The British Steel Archive Project contains the records of many iron and steel companies which were based in Teesside between 1840 and 1970. During this period, companies changed their legal status, merged, amalgamated, were bought out by, or took over, other firms. This page will be used to try and make sense of these relationships.
Initially, a short history of each company will be added to the page. Over the next few months a corporate 'family tree' with a time-line will be added.
The British Steel Archive Project is very grateful to Stephen James from the Business School, Teesside University, for compiling these company histories.
SIR BERNHARD SAMUELSON & CO. LTD. (1853-1923)
Samuelson’s is probably best known for its Newport ironworks, located on a 40 acre site at the western end of Middlesbrough’s Ironmasters’ district. Rather like Bell Brothers, the firm concentrated primarily on iron smelting: by the early 1870s its eight blast furnaces were capable of producing 2,500 to 3,000 tons of pig iron each week. The Newport works, however, were not the firm’s first or only venture in the Cleveland iron trade. Bernhard Samuelson, the owner, and later principal partner, had been producing iron in Middlesbrough since the early 1850s and was also involved in other parts of the industry at one time or another. To read more, click here.
BELL BROTHERS LIMITED (1873-1923)
Bell Brothers was one of the earliest firms to build blast furnaces on Teesside to smelt
Cleveland ironstone. It became widely known as a specialist pig iron producer and one of the district’s most prominent businesses: it was second in size only to Bolckow, Vaughan, at least in terms of the sheer volume of output.
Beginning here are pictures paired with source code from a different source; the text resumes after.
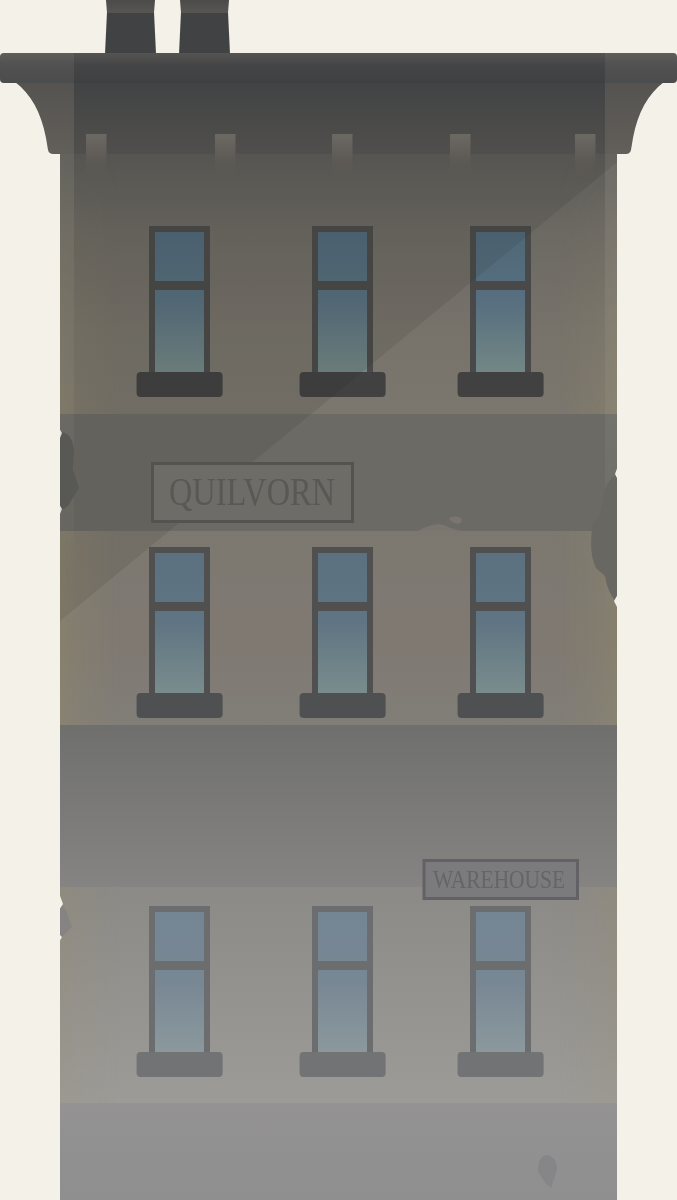
<!DOCTYPE html>
<html lang="en">
<head>
<meta charset="utf-8">
<title>Old warehouse building</title>
<style>
:root{
  --paper:#f4f1e9;
  --roof:#414243;
  --stain:#5f5f5c;
  --shade:#1e1d1c;
  --glow:#968d68;
}
html,body{margin:0;height:100%;overflow:hidden;background:var(--paper)}
svg{display:block;width:677px;height:1200px}
.frame{fill:var(--frame)}
.sill{fill:var(--sill)}
.glass{fill:var(--glass)}
.floor-top{--frame:#494949;--sill:#414142;--glass:url(#glass-top)}
.floor-middle{--frame:#505050;--sill:#4f5051;--glass:url(#glass-middle)}
.floor-bottom{--frame:#6c6d6f;--sill:#717374;--glass:url(#glass-bottom)}
.sign{font-family:"Liberation Serif","Noto Serif",serif;text-anchor:middle}
.sign-name{font-size:40px;fill:#595855}
.sign-trade{font-size:26px;fill:#646469}
</style>
</head>
<body>
<svg viewBox="0 0 677 1200" role="img" aria-label="Tall grey warehouse with nine windows, two signs and a dark cornice">
  <defs>
    <linearGradient id="wall-top" x1="0" y1="0" x2="0" y2="1">
      <stop offset="0" stop-color="#4b4b4a"/><stop offset=".2" stop-color="#5c5b58"/>
      <stop offset=".45" stop-color="#6c6963"/><stop offset=".75" stop-color="#77736b"/><stop offset="1" stop-color="#7b766e"/>
    </linearGradient>
    <linearGradient id="wall-middle" x1="0" y1="0" x2="0" y2="1">
      <stop offset="0" stop-color="#7c7870"/><stop offset=".6" stop-color="#7f7972"/><stop offset="1" stop-color="#817e78"/>
    </linearGradient>
    <linearGradient id="wall-bottom" x1="0" y1="0" x2="0" y2="1">
      <stop offset="0" stop-color="#8c8a87"/><stop offset="1" stop-color="#9d9b97"/>
    </linearGradient>
    <linearGradient id="band-lower" x1="0" y1="0" x2="0" y2="1">
      <stop offset="0" stop-color="#6f6f6e"/><stop offset="1" stop-color="#858483"/>
    </linearGradient>
    <linearGradient id="base" x1="0" y1="0" x2="0" y2="1">
      <stop offset="0" stop-color="#949293"/><stop offset="1" stop-color="#8f8f90"/>
    </linearGradient>
    <linearGradient id="glass-top" x1="0" y1="0" x2="0" y2="1">
      <stop offset="0" stop-color="#4f6878"/><stop offset=".5" stop-color="#576f7f"/><stop offset="1" stop-color="#728785"/>
    </linearGradient>
    <linearGradient id="glass-middle" x1="0" y1="0" x2="0" y2="1">
      <stop offset="0" stop-color="#5b7180"/><stop offset=".5" stop-color="#607583"/><stop offset="1" stop-color="#798c8d"/>
    </linearGradient>
    <linearGradient id="glass-bottom" x1="0" y1="0" x2="0" y2="1">
      <stop offset="0" stop-color="#748594"/><stop offset=".5" stop-color="#788794"/><stop offset="1" stop-color="#8b999d"/>
    </linearGradient>
    <linearGradient id="slab" x1="0" y1="0" x2="0" y2="1">
      <stop offset="0" stop-color="#555452"/><stop offset=".4" stop-color="#454546"/><stop offset="1" stop-color="#3e4042"/>
    </linearGradient>
    <linearGradient id="cornice" x1="0" y1="0" x2="0" y2="1">
      <stop offset="0" stop-color="#424344"/><stop offset="1" stop-color="#504f4d"/>
    </linearGradient>
    <linearGradient id="scroll" x1="0" y1="0" x2="0" y2="1">
      <stop offset="0" stop-color="#555350"/><stop offset="1" stop-color="#625f5a"/>
    </linearGradient>
    <linearGradient id="chimney-cap" x1="0" y1="0" x2="0" y2="1">
      <stop offset="0" stop-color="#4c4b49"/><stop offset="1" stop-color="#585653"/>
    </linearGradient>
    <linearGradient id="dentil-fill" x1="0" y1="0" x2="0" y2="1">
      <stop offset="0" stop-color="#6c6963"/><stop offset=".5" stop-color="#5e5a55"/><stop offset="1" stop-color="#5c5953" stop-opacity="0"/>
    </linearGradient>
    <linearGradient id="edge-glow">
      <stop offset="0" stop-color="var(--glow)" stop-opacity=".42"/><stop offset=".3" stop-color="var(--glow)" stop-opacity=".22"/><stop offset="1" stop-color="var(--glow)" stop-opacity="0"/>
    </linearGradient>
    <linearGradient id="glow-fade" x1="0" y1="0" x2="0" y2="1">
      <stop offset="0" stop-color="#000"/><stop offset=".25" stop-color="#ddd"/><stop offset=".5" stop-color="#ddd"/><stop offset=".75" stop-color="#999"/><stop offset="1" stop-color="#111"/>
    </linearGradient>
    <linearGradient id="strip-fade" x1="0" y1="0" x2="0" y2="1">
      <stop offset="0" stop-color="#aaa69a" stop-opacity=".2"/><stop offset=".5" stop-color="#aaa69a" stop-opacity=".14"/><stop offset="1" stop-color="#aaa69a" stop-opacity="0"/>
    </linearGradient>
    <mask id="glow-mask" maskUnits="userSpaceOnUse" x="60" y="154" width="557" height="1046">
      <rect x="60" y="154" width="557" height="1046" fill="url(#glow-fade)"/>
    </mask>

    <g id="window">
      <rect class="frame" width="61" height="148"/>
      <rect class="glass" x="6" y="6" width="49" height="140"/>
      <rect class="frame" x="3" y="55" width="55" height="9"/>
      <rect class="sill" x="-12.4" y="146" width="86" height="25" rx="4"/>
    </g>
    <g id="window-row">
      <use href="#window" x="149"/>
      <use href="#window" x="312"/>
      <use href="#window" x="470"/>
    </g>
    <rect id="dentil" y="134" width="20.5" height="48" fill="url(#dentil-fill)"/>
    <g id="chimney">
      <path d="M107 12H154L156 54H105Z" fill="var(--roof)"/>
      <path d="M106 0H155L154 13H107Z" fill="url(#chimney-cap)"/>
    </g>
    <path id="bracket" d="M15 82C31 94 41 112 46 138L48 150Q49 154 53 154H74V82Z" fill="url(#scroll)"/>
  </defs>

  <rect width="677" height="1200" fill="var(--paper)"/>

  <g id="walls">
    <rect x="60" y="82" width="557" height="333" fill="url(#wall-top)"/>
    <rect x="60" y="531" width="557" height="195" fill="url(#wall-middle)"/>
    <rect x="60" y="887" width="557" height="216" fill="url(#wall-bottom)"/>
    <g mask="url(#glow-mask)">
      <rect x="60" y="154" width="60" height="1046" fill="url(#edge-glow)"/>
      <rect x="60" y="154" width="60" height="1046" fill="url(#edge-glow)" transform="translate(677 0) scale(-1 1)"/>
    </g>
    <rect x="60" y="414" width="557" height="117" fill="#6b6a65"/>
    <rect x="60" y="725" width="557" height="162" fill="url(#band-lower)"/>
    <rect x="60" y="1103" width="557" height="97" fill="url(#base)"/>
    <path d="M60 154H74V640H60ZM605 154H617V640H605Z" fill="url(#strip-fade)"/>
  </g>

  <g id="weathering">
    <path d="M60 432Q72 432 74 450L73 470L79 488L68 506L60 511Z" fill="var(--stain)"/>
    <path d="M617 475Q605 480 603 500Q601 518 593 522Q588 552 596 568L605 576Q607 592 617 603Z" fill="#686762"/>
    <path d="M60 902L66 910L72 927L60 939Z" fill="#858482"/>
    <path d="M418 531Q436 521 446 526Q456 531 465 531Z" fill="#7a756e"/>
    <path d="M449 518Q455 515 461 518Q463 523 458 524Q450 522 449 518Z" fill="#7a756e"/>
    <path d="M547 1155Q557 1157 557 1170Q554 1179 551 1188Q543 1182 538 1171Q538 1156 547 1155Z" fill="#868587"/>
    <path d="M59 428L62 433L60 438ZM59 504L62 509L60 514ZM618 466L615 474L618 480ZM618 594L614 601L618 609ZM59 893L63 904L59 910ZM59 934L62 937L59 942Z" fill="var(--paper)"/>
  </g>

  <g id="windows">
    <use class="floor-top" href="#window-row" y="226"/>
    <use class="floor-middle" href="#window-row" y="547"/>
    <use class="floor-bottom" href="#window-row" y="906"/>
  </g>

  <path id="cast-shadow" d="M60 154H617V162L60 621Z" fill="var(--shade)" opacity=".1"/>

  <g id="name-sign">
    <rect x="152.5" y="463.5" width="200" height="58" fill="#6d6c67" stroke="#545350" stroke-width="3"/>
    <text class="sign sign-name" x="252" y="505" textLength="166" lengthAdjust="spacingAndGlyphs">QUILVORN</text>
  </g>

  <g id="trade-sign">
    <rect x="424" y="860.5" width="153.5" height="38" fill="#7b7b7e" stroke="#626266" stroke-width="3"/>
    <text class="sign sign-trade" x="499" y="888" textLength="132" lengthAdjust="spacingAndGlyphs">WAREHOUSE</text>
  </g>

  <g id="cornice-and-roof">
    <rect x="74" y="82" width="531" height="72" fill="url(#cornice)"/>
    <use href="#bracket"/>
    <use href="#bracket" transform="translate(679 0) scale(-1 1)"/>
    <use href="#dentil" x="86"/>
    <use href="#dentil" x="215"/>
    <use href="#dentil" x="332"/>
    <use href="#dentil" x="450"/>
    <use href="#dentil" x="575"/>
    <use href="#chimney"/>
    <use href="#chimney" x="74"/>
    <rect y="53" width="677" height="30" rx="4" fill="url(#slab)"/>
    <path d="M4 53H74V83H4Q0 83 0 79V57Q0 53 4 53ZM605 53H673Q677 53 677 57V79Q677 83 673 83H605Z" fill="#aaa69a" opacity=".12"/>
  </g>
</svg>
</body>
</html>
By 1875 its twelve 80 foot high furnaces at the Clarence Ironworks were producing annually about 200,000 tons of pig iron, approximately 16% of the Cleveland district’s total production. To read more, click here.